Even under the assumption that phase 3 aducanumab results will disappoint in 2020, Biogen stock looks like a buy right now. Revenue growth has been somewhat anemic lately, but the slowdown can be largely attributed to the altered trajectory of its best-selling product, Tecfidera.
Following Tecfidera's launch in 2013, scores of multiple sclerosis patients switched from painful injections to the easily swallowed capsules. Improved compliance and a winning risk-to-benefit ratio sent sales of the drug rocketing. Unfortunately, its association with a handful of opportunistic brain infections knocked the drug off course.
While third-quarter Tecfidera sales grew 10% over the previous year period to an annualized run rate of about $4.14 billion, the company could use another rocket booster -- and it seems the market isn't expecting one to fire up soon. At recent prices, the stock is trading at just 17.2 times trailing earnings, which is far less expensive than the average stock in the broad-market S&P 500 benchmark.
In partnership with Ionis Pharmaceuticals, the underappreciated biotech has a first-in-class candidate for treatment of spinal muscular atrophy under review. If Spinraza earns widely expected approvals, annual sales of the drug could top out at around $2.5 billion.
Third-quarter sales of Biogen's hemophilia drugs, Eloctate and Alprolix, rose 46% and 30%, respectively, when compared with the same period last year. Early next year, Biogen also intends to spin off its rare-bleeding-disorder operations into a separately traded company to be named Bioverativ.
With a potential blockbuster warming up, an exciting spinoff coming up, and strong enough cash flows to support a juicy dividend if it wanted to, Biogen looks like a buy.
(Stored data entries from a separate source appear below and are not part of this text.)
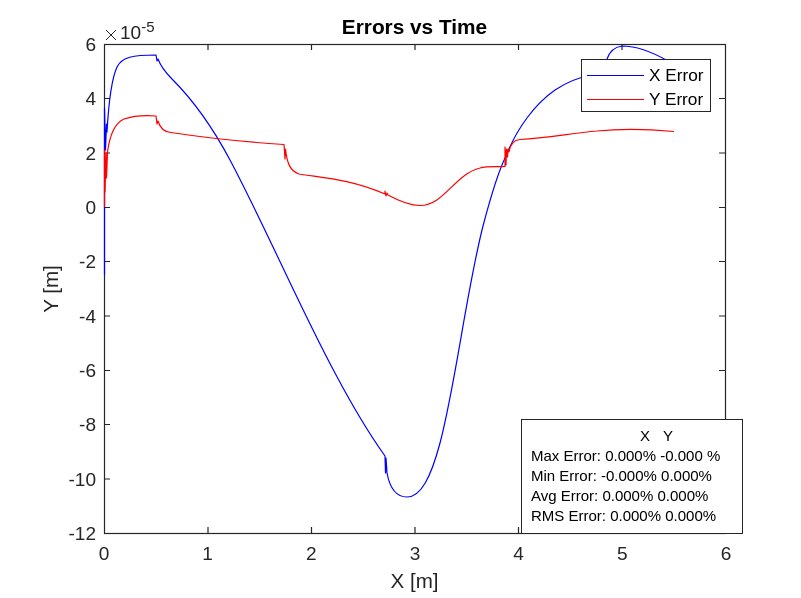
<!DOCTYPE html>
<html lang="en">
<head>
<meta charset="utf-8">
<title>Errors vs Time</title>
<style>
:root { --paper: #fff; --ink: #000; --axis: #262626; --x-error: #00f; --y-error: #f00; }
* { box-sizing: border-box; margin: 0; padding: 0; }
html, body { width: 801px; height: 598px; overflow: hidden; background: var(--paper); }
.chart { position: relative; width: 801px; height: 598px; font-family: "Liberation Sans", Arial, sans-serif; color: var(--axis); white-space: nowrap; }
.plot { position: absolute; inset: 0; }
.frame, .ticks { fill: none; stroke: var(--axis); stroke-width: 1.2; }
.curve { fill: none; stroke-width: 1.2; stroke-linejoin: round; }
.curve-x { stroke: var(--x-error); }
.curve-y { stroke: var(--y-error); }
h1 { position: absolute; left: 104px; top: 15px; width: 621px; font-size: 20.8px; line-height: 24px; text-align: center; color: var(--ink); }
.scale { position: absolute; left: 105px; top: 22px; display: flex; font-size: 19px; line-height: 22px; }
.scale svg { width: 12px; height: 22px; margin-right: 3px; stroke: var(--axis); stroke-width: 1; }
.scale sup { font-size: 15px; line-height: 10px; }
.y-ticks, .x-ticks { position: absolute; display: flex; justify-content: space-between; list-style: none; font-size: 19px; line-height: 20px; }
.y-ticks { left: 46px; top: 35px; width: 50px; height: 509px; flex-direction: column; text-align: right; }
.x-ticks { left: 84px; top: 544px; width: 662px; }
.x-ticks li { width: 40px; text-align: center; }
.axis-name { position: absolute; font-size: 20.6px; line-height: 24px; text-align: center; }
.x-name { left: 104px; top: 569px; width: 621px; }
.y-name { left: 1px; top: 277px; width: 100px; transform: rotate(-90deg); }
.legend, .stats { position: absolute; background: var(--paper); border: 1.2px solid var(--axis); color: var(--ink); }
.legend { left: 581px; top: 59px; width: 130px; height: 53px; padding: 3px 5px 0; list-style: none; font-size: 17.2px; line-height: 24px; }
.legend li { display: flex; align-items: center; gap: 5px; }
.legend i { width: 57px; height: 1px; background: var(--x-error); }
.legend .y-key i { background: var(--y-error); }
.stats { left: 521px; top: 419px; width: 222px; height: 115px; padding: 6px 9px; font-size: 15px; line-height: 20px; }
.stats-head { display: flex; gap: 13px; padding-left: 109px; }
</style>
</head>
<body>
<main class="chart">
  <svg class="plot" width="801" height="598" viewBox="0 0 801 598" role="img" aria-label="Line chart of X Error and Y Error">
    <rect class="frame" x="104.5" y="44.5" width="621" height="489"/>
    <path class="ticks" d="M208 533v-6M311.5 533v-6M415 533v-6M518.5 533v-6M622 533v-6M208 44v6M311.5 44v6M415 44v6M518.5 44v6M622 44v6M104 98.5h6M104 153h6M104 207.5h6M104 261.5h6M104 316h6M104 370.5h6M104 424.5h6M104 479h6M725 98.5h-6M725 153h-6M725 207.5h-6M725 261.5h-6M725 316h-6M725 370.5h-6M725 424.5h-6M725 479h-6"/>
    <path class="curve curve-x" d="M104.5 207V275V108L105.5 150L106.5 124L107 132C109 96 112 78 117 67C122 57 133 55 156 55L157 61L158 59C161 67 166 73 172 79C194 101 213 128 230 160C265 226 300 308 335 373C353 407 370 435 385 456L385.5 473L386 458L387 473C390 489 397 497 407 497C421 497 431 477 440 443C456 382 466 293 483 226C493 188 499 170 506 156C517 128 535 104 555 90C567 82 580 77 594 74C600 71 604 66 607 59C610 50 615 47 622 46C638 46 654 53 668 61"/>
    <path class="curve curve-y" d="M104.5 207V150L105 192L106 153L106.5 178L107.5 152C110 133 115 123 124 119C133 116 144 115 156 116L157 124L158 121C160 128 164 132 171 132.500C207 138 246 142 284 144.500L285 159L285.500 149C287 163 290 171 299 174C324 178 350 179 385 194V191L386 196L387 193L388 195C399 201 409 205.500 420 205.500C444 205.500 455 174 480 168C487 166 496 167 505 166.500V147L506 165L506.500 149L507.500 157L508 149L509 152C510 145 514 140 520 139.500C548 138 572 133 597 131C625 128 648 129 674 131.500"/>
  </svg>

  <h1>Errors vs Time</h1>
  <p class="scale"><svg viewBox="0 0 12 22" aria-label="times"><path d="M1 8L11 18M11 8L1 18"/></svg>10<sup>-5</sup></p>

  <ul class="y-ticks"><li>6</li><li>4</li><li>2</li><li>0</li><li>-2</li><li>-4</li><li>-6</li><li>-8</li><li>-10</li><li>-12</li></ul>
  <ul class="x-ticks"><li>0</li><li>1</li><li>2</li><li>3</li><li>4</li><li>5</li><li>6</li></ul>
  <p class="axis-name x-name">X [m]</p>
  <p class="axis-name y-name">Y [m]</p>

  <ul class="legend">
    <li class="x-key"><i></i>X Error</li>
    <li class="y-key"><i></i>Y Error</li>
  </ul>

  <section class="stats">
    <p class="stats-head"><span>X</span><span>Y</span></p>
    <p>Max Error: 0.000% -0.000 %</p>
    <p>Min Error: -0.000% 0.000%</p>
    <p>Avg Error: 0.000% 0.000%</p>
    <p>RMS Error: 0.000% 0.000%</p>
  </section>
</main>
</body>
</html>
A chance to end the Alzheimer's drought is just icing on the cake.